Every entry should be repeated exactly. Omit the pictures.

======== SOURCE DATA ========

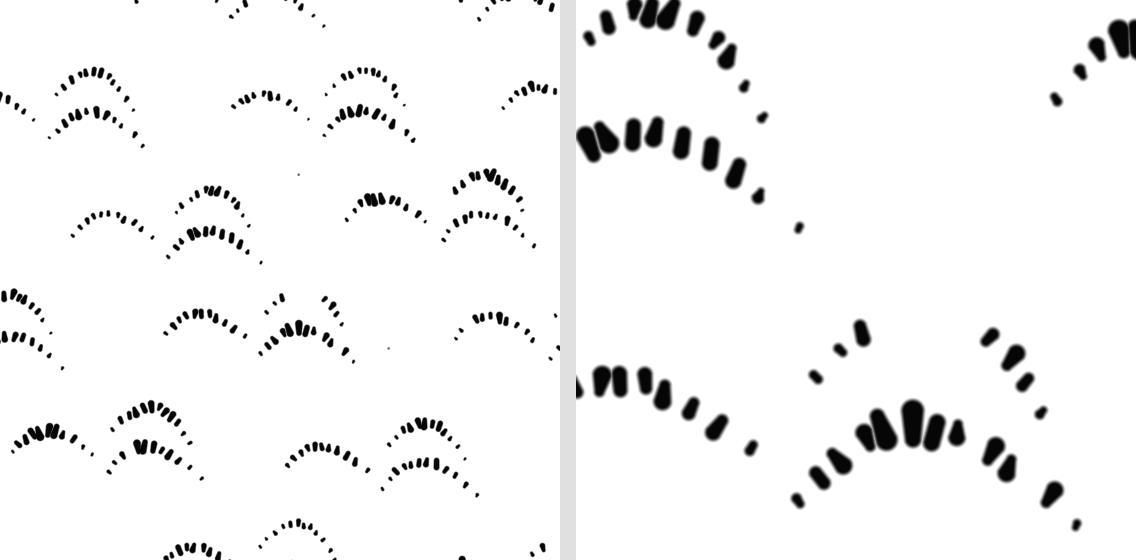
Left: the whole. Right: its middle third, enlarged.
Write a WebGL 2 fragment shader that draws this pattern.

```glsl
#version 300 es
precision highp float;

uniform vec2 u_resolution;
out vec4 fragColor;

vec2 hash2(vec2 p) {
    return fract(sin(vec2(dot(p, vec2(127.1, 311.7)), dot(p, vec2(269.5, 183.3)))) * 43758.5453);
}

// Rounded stroke along "axis", slightly fatter at one end
float dashDistance(vec2 p, vec2 axis, float halfLength, float radius, float taper) {
    vec2 q = vec2(dot(p, vec2(axis.y, -axis.x)), dot(p, axis));
    float along = clamp(q.y, -halfLength, halfLength);
    radius *= 1.0 + taper * along / halfLength;
    return length(q - vec2(0.0, along)) - radius;
}

// Row of dashes standing across a quadratic Bezier arch, largest near its crown
float archDistance(vec2 p, vec2 start, vec2 control, vec2 end, float count, float wear, vec2 seed) {
    float nearest = 1.0;
    vec2 archRandom = hash2(seed + 3.7);
    float weight = mix(0.84, 1.16, archRandom.x);
    bool brokenCrown = archRandom.y < wear;

    for (float i = 0.0; i < count; i++) {
        vec2 place = hash2(seed + i * vec2(1.37, 2.11));
        vec2 form = hash2(seed + i * vec2(2.93, 0.71) + 19.3);
        float t = (i + 0.4 * (place.x - 0.5)) / (count - 1.0);
        bool missing = form.y > 0.96 || (brokenCrown && t > 0.28 && t < 0.7);
        if (missing) continue;

        vec2 center = mix(mix(start, control, t), mix(control, end, t), t);
        vec2 tangent = normalize(mix(control - start, end - control, t));
        center += vec2(-tangent.y, tangent.x) * 0.005 * (place.y - 0.5);

        float lean = atan(tangent.y, tangent.x) * 0.75 + 0.6 * (form.x - 0.5);
        vec2 axis = vec2(-sin(lean), cos(lean));
        float crown = pow(max(sin(3.14159 * t), 0.0), 0.7);
        float size = mix(0.55, 1.0, crown) * weight * mix(0.75, 1.15, form.y);
        float d = dashDistance(p - center, axis, 0.0053 * size * size, 0.0046 * size,
                               0.6 * (place.x - 0.5));
        nearest = min(nearest, d);
    }
    return nearest;
}

// One arch on the left, two stacked on the right
float clusterDistance(vec2 p, vec2 seed) {
    if (p.x < -0.27 || p.x > 0.12 || p.y < -0.08 || p.y > 0.10) return 1.0;
    float left = archDistance(p, vec2(-0.243, -0.009), vec2(-0.188, 0.068),
                              vec2(-0.102, -0.014), 11.0, 0.0, seed);
    float lower = archDistance(p, vec2(-0.073, -0.046), vec2(-0.008, 0.052),
                               vec2(0.091, -0.057), 12.0, 0.0, seed + 41.3);
    float upper = archDistance(p, vec2(-0.063, 0.030), vec2(0.016, 0.122),
                               vec2(0.072, 0.007), 12.0, 0.2, seed + 83.9);
    return min(left, min(lower, upper));
}

// Clusters in staggered rows, counted downward from the top
float patternDistance(vec2 p) {
    float nearest = 1.0;
    float middleRow = round((1.018 - p.y) / 0.208);
    for (float j = -1.0; j <= 1.0; j++) {
        float row = middleRow + j;
        float stagger = fract(0.85 + 0.42 * row);
        float middleColumn = round(p.x / 0.52 - stagger);
        for (float i = -1.0; i <= 1.0; i++) {
            float column = middleColumn + i;
            vec2 cell = vec2(column, row);
            vec2 jitter = (hash2(cell + 7.1) - 0.5) * vec2(0.09, 0.04);
            vec2 center = vec2(0.52 * (column + stagger), 1.018 - 0.208 * row) + jitter;
            nearest = min(nearest, clusterDistance(p - center, cell * 5.3));
        }
    }
    return nearest;
}

// Rare faint specks on the paper
float specks(vec2 p) {
    vec2 cell = floor(p / 0.2);
    vec2 chance = hash2(cell + 61.7);
    vec2 center = (cell + 0.1 + 0.8 * hash2(cell + 23.1)) * 0.2;
    float spot = 1.0 - smoothstep(0.0008, 0.0036, length(p - center));
    return chance.x < 0.16 ? spot * mix(0.4, 0.85, chance.y) : 0.0;
}

void main() {
    vec2 p = gl_FragCoord.xy / u_resolution.y;
    vec3 paper = vec3(1.0);
    vec3 ink = vec3(0.025);
    float coverage = 1.0 - smoothstep(-0.0017, 0.0017, patternDistance(p));
    coverage = max(coverage, specks(p));
    fragColor = vec4(mix(paper, ink, coverage), 1.0);
}
```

========

- _REPLY_
Left: the whole. Right: its middle third, enlarged.
Write a WebGL 2 fragment shader that draws this pattern.

```glsl
#version 300 es
precision highp float;

uniform vec2 u_resolution;
out vec4 fragColor;

vec2 hash2(vec2 p) {
    return fract(sin(vec2(dot(p, vec2(127.1, 311.7)), dot(p, vec2(269.5, 183.3)))) * 43758.5453);
}

// Rounded stroke along "axis", slightly fatter at one end
float dashDistance(vec2 p, vec2 axis, float halfLength, float radius, float taper) {
    vec2 q = vec2(dot(p, vec2(axis.y, -axis.x)), dot(p, axis));
    float along = clamp(q.y, -halfLength, halfLength);
    radius *= 1.0 + taper * along / halfLength;
    return length(q - vec2(0.0, along)) - radius;
}

// Row of dashes standing across a quadratic Bezier arch, largest near its crown
float archDistance(vec2 p, vec2 start, vec2 control, vec2 end, float count, float wear, vec2 seed) {
    float nearest = 1.0;
    vec2 archRandom = hash2(seed + 3.7);
    float weight = mix(0.84, 1.16, archRandom.x);
    bool brokenCrown = archRandom.y < wear;

    for (float i = 0.0; i < count; i++) {
        vec2 place = hash2(seed + i * vec2(1.37, 2.11));
        vec2 form = hash2(seed + i * vec2(2.93, 0.71) + 19.3);
        float t = (i + 0.4 * (place.x - 0.5)) / (count - 1.0);
        bool missing = form.y > 0.96 || (brokenCrown && t > 0.28 && t < 0.7);
        if (missing) continue;

        vec2 center = mix(mix(start, control, t), mix(control, end, t), t);
        vec2 tangent = normalize(mix(control - start, end - control, t));
        center += vec2(-tangent.y, tangent.x) * 0.005 * (place.y - 0.5);

        float lean = atan(tangent.y, tangent.x) * 0.75 + 0.6 * (form.x - 0.5);
        vec2 axis = vec2(-sin(lean), cos(lean));
        float crown = pow(max(sin(3.14159 * t), 0.0), 0.7);
        float size = mix(0.55, 1.0, crown) * weight * mix(0.75, 1.15, form.y);
        float d = dashDistance(p - center, axis, 0.0053 * size * size, 0.0046 * size,
                               0.6 * (place.x - 0.5));
        nearest = min(nearest, d);
    }
    return nearest;
}

// One arch on the left, two stacked on the right
float clusterDistance(vec2 p, vec2 seed) {
    if (p.x < -0.27 || p.x > 0.12 || p.y < -0.08 || p.y > 0.10) return 1.0;
    float left = archDistance(p, vec2(-0.243, -0.009), vec2(-0.188, 0.068),
                              vec2(-0.102, -0.014), 11.0, 0.0, seed);
    float lower = archDistance(p, vec2(-0.073, -0.046), vec2(-0.008, 0.052),
                               vec2(0.091, -0.057), 12.0, 0.0, seed + 41.3);
    float upper = archDistance(p, vec2(-0.063, 0.030), vec2(0.016, 0.122),
                               vec2(0.072, 0.007), 12.0, 0.2, seed + 83.9);
    return min(left, min(lower, upper));
}

// Clusters in staggered rows, counted downward from the top
float patternDistance(vec2 p) {
    float nearest = 1.0;
    float middleRow = round((1.018 - p.y) / 0.208);
    for (float j = -1.0; j <= 1.0; j++) {
        float row = middleRow + j;
        float stagger = fract(0.85 + 0.42 * row);
        float middleColumn = round(p.x / 0.52 - stagger);
        for (float i = -1.0; i <= 1.0; i++) {
            float column = middleColumn + i;
            vec2 cell = vec2(column, row);
            vec2 jitter = (hash2(cell + 7.1) - 0.5) * vec2(0.09, 0.04);
            vec2 center = vec2(0.52 * (column + stagger), 1.018 - 0.208 * row) + jitter;
            nearest = min(nearest, clusterDistance(p - center, cell * 5.3));
        }
    }
    return nearest;
}

// Rare faint specks on the paper
float specks(vec2 p) {
    vec2 cell = floor(p / 0.2);
    vec2 chance = hash2(cell + 61.7);
    vec2 center = (cell + 0.1 + 0.8 * hash2(cell + 23.1)) * 0.2;
    float spot = 1.0 - smoothstep(0.0008, 0.0036, length(p - center));
    return chance.x < 0.16 ? spot * mix(0.4, 0.85, chance.y) : 0.0;
}

void main() {
    vec2 p = gl_FragCoord.xy / u_resolution.y;
    vec3 paper = vec3(1.0);
    vec3 ink = vec3(0.025);
    float coverage = 1.0 - smoothstep(-0.0017, 0.0017, patternDistance(p));
    coverage = max(coverage, specks(p));
    fragColor = vec4(mix(paper, ink, coverage), 1.0);
}
```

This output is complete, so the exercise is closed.